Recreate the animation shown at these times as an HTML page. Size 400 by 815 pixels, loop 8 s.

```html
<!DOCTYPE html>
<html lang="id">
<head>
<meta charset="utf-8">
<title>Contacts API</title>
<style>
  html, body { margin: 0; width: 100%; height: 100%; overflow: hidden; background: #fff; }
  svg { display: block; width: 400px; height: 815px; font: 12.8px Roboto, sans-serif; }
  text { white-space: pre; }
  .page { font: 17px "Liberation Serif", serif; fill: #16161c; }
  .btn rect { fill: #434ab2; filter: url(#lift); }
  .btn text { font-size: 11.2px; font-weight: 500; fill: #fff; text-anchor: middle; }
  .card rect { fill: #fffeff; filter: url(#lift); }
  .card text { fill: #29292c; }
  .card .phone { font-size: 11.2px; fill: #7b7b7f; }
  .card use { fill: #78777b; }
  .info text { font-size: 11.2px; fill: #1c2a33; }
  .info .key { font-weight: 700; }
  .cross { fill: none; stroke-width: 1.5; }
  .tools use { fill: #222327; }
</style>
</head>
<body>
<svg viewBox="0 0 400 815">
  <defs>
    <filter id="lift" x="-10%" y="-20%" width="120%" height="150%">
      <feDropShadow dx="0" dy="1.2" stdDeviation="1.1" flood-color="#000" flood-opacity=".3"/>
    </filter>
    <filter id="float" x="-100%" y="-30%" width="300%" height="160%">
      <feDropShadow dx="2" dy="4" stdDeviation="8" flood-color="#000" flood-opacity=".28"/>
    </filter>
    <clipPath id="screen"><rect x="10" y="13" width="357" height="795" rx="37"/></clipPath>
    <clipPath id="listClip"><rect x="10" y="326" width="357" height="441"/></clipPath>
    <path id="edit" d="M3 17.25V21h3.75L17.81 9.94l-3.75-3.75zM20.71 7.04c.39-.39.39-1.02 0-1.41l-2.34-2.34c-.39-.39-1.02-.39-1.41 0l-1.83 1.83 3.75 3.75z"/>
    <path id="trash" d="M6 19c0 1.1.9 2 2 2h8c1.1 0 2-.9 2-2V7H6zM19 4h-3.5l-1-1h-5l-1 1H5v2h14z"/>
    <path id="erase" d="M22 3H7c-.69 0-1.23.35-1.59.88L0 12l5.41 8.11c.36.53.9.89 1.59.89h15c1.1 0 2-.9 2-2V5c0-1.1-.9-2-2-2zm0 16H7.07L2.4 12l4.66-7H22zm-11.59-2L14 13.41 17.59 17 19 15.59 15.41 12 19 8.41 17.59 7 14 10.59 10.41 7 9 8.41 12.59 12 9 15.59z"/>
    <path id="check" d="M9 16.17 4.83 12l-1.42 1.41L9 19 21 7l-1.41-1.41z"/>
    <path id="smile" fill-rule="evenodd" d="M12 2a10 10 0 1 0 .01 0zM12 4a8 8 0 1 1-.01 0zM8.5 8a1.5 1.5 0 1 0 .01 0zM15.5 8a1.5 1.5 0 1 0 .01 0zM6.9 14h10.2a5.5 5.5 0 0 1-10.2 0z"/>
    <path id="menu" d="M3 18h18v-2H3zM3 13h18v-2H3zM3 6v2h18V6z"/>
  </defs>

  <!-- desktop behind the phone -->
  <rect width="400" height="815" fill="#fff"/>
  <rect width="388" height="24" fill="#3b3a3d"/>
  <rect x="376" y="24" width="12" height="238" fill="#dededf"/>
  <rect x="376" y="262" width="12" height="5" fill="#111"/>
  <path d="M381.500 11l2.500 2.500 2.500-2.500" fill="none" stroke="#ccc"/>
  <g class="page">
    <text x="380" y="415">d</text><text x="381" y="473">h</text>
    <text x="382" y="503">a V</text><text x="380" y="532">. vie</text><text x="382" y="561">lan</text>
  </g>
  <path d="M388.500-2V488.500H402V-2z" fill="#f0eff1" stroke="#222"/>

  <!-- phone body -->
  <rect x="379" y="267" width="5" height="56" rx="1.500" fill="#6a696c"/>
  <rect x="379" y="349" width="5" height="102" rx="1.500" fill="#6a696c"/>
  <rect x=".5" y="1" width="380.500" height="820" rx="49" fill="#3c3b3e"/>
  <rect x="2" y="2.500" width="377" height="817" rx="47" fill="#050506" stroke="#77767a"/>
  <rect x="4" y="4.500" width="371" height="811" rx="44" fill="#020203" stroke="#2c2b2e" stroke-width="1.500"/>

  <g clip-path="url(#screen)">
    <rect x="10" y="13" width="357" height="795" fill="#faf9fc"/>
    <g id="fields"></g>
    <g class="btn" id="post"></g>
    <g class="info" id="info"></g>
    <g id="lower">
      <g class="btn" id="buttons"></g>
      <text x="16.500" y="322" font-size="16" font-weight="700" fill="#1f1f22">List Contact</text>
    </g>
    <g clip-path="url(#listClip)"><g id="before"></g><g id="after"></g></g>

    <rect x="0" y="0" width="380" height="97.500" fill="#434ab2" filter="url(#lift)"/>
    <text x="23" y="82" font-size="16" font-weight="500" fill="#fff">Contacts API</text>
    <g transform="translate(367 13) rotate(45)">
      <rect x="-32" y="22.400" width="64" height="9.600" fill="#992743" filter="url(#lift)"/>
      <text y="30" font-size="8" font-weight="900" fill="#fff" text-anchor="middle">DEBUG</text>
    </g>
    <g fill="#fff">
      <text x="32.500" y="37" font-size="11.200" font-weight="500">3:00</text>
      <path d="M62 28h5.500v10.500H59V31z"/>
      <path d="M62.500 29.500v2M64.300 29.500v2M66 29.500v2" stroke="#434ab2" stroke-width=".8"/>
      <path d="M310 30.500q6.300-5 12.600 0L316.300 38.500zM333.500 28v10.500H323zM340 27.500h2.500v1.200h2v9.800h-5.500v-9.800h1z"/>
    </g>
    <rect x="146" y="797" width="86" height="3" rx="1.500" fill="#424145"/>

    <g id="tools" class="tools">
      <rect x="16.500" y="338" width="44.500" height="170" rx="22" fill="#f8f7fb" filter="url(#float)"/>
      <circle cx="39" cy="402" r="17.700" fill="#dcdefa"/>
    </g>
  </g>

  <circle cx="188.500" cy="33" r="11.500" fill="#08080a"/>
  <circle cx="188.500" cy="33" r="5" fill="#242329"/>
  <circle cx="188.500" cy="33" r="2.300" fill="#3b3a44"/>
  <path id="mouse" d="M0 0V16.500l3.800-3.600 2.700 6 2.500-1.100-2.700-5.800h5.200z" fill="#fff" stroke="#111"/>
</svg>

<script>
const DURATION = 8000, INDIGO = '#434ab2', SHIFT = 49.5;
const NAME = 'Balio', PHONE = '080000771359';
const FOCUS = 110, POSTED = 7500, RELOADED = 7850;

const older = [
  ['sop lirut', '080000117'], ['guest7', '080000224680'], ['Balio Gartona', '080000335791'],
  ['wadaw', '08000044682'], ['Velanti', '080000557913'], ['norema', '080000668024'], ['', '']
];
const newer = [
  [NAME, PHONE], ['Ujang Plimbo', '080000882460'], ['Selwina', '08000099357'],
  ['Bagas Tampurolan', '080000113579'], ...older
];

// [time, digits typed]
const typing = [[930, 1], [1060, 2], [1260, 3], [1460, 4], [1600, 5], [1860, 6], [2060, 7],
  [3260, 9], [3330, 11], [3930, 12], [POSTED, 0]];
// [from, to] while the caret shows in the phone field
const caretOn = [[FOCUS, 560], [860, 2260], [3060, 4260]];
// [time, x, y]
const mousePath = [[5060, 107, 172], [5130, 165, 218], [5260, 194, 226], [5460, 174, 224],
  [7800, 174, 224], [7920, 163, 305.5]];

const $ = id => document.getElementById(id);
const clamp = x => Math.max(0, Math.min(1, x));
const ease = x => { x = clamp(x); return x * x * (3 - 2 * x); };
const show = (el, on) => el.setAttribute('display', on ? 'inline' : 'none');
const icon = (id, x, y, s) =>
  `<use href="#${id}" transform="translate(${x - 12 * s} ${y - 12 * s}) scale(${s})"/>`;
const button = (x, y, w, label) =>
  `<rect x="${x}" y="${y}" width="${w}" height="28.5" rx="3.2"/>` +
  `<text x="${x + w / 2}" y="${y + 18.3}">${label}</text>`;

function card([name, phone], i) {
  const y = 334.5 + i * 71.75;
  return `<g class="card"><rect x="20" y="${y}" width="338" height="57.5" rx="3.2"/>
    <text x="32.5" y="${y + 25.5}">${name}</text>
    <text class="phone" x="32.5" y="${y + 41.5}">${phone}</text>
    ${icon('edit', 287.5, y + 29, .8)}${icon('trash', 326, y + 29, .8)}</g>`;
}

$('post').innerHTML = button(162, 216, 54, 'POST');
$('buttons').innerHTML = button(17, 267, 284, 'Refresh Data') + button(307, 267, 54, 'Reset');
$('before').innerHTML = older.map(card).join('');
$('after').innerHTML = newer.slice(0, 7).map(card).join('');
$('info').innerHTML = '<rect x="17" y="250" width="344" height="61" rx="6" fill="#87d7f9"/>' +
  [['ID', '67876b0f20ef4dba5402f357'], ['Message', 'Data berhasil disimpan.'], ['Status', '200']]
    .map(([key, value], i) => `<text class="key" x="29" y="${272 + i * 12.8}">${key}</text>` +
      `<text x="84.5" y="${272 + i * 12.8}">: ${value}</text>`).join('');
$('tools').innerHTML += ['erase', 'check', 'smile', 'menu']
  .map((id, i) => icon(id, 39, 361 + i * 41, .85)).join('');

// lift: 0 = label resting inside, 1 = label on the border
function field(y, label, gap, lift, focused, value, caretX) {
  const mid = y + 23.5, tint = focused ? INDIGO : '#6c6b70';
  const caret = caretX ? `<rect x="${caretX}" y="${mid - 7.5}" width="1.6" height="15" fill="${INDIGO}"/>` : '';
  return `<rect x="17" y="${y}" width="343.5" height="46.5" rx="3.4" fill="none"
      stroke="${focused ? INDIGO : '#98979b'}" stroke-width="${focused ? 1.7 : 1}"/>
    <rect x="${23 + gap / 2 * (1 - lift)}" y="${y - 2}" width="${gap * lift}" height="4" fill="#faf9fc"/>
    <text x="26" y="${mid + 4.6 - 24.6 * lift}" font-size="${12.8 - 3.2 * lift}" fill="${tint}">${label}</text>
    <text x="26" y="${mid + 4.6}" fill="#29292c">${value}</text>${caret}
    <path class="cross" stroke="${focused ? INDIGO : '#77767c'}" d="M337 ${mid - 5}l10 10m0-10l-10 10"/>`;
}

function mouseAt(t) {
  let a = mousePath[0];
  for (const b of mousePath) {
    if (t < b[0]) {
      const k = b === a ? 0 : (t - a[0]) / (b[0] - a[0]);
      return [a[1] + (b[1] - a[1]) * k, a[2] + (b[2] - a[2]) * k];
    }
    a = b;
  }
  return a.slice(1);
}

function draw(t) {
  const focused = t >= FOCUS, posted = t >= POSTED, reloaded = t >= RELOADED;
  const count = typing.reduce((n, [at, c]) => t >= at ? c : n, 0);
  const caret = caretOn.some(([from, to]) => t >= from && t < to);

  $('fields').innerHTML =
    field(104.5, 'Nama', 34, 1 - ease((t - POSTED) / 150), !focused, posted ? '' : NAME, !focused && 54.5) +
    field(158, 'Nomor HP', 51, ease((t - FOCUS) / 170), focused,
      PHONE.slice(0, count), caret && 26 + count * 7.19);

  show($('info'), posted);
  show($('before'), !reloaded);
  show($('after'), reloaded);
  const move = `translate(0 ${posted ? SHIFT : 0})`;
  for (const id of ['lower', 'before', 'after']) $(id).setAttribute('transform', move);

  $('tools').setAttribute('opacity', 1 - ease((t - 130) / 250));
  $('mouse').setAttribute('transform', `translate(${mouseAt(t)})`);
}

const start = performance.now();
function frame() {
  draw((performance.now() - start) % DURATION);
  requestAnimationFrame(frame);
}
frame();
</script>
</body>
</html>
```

• [ASSIGNMENT]
Over the whole listing above, give the number of lines in which "middle" occurs, and no other words.

• [SOLUTION]
2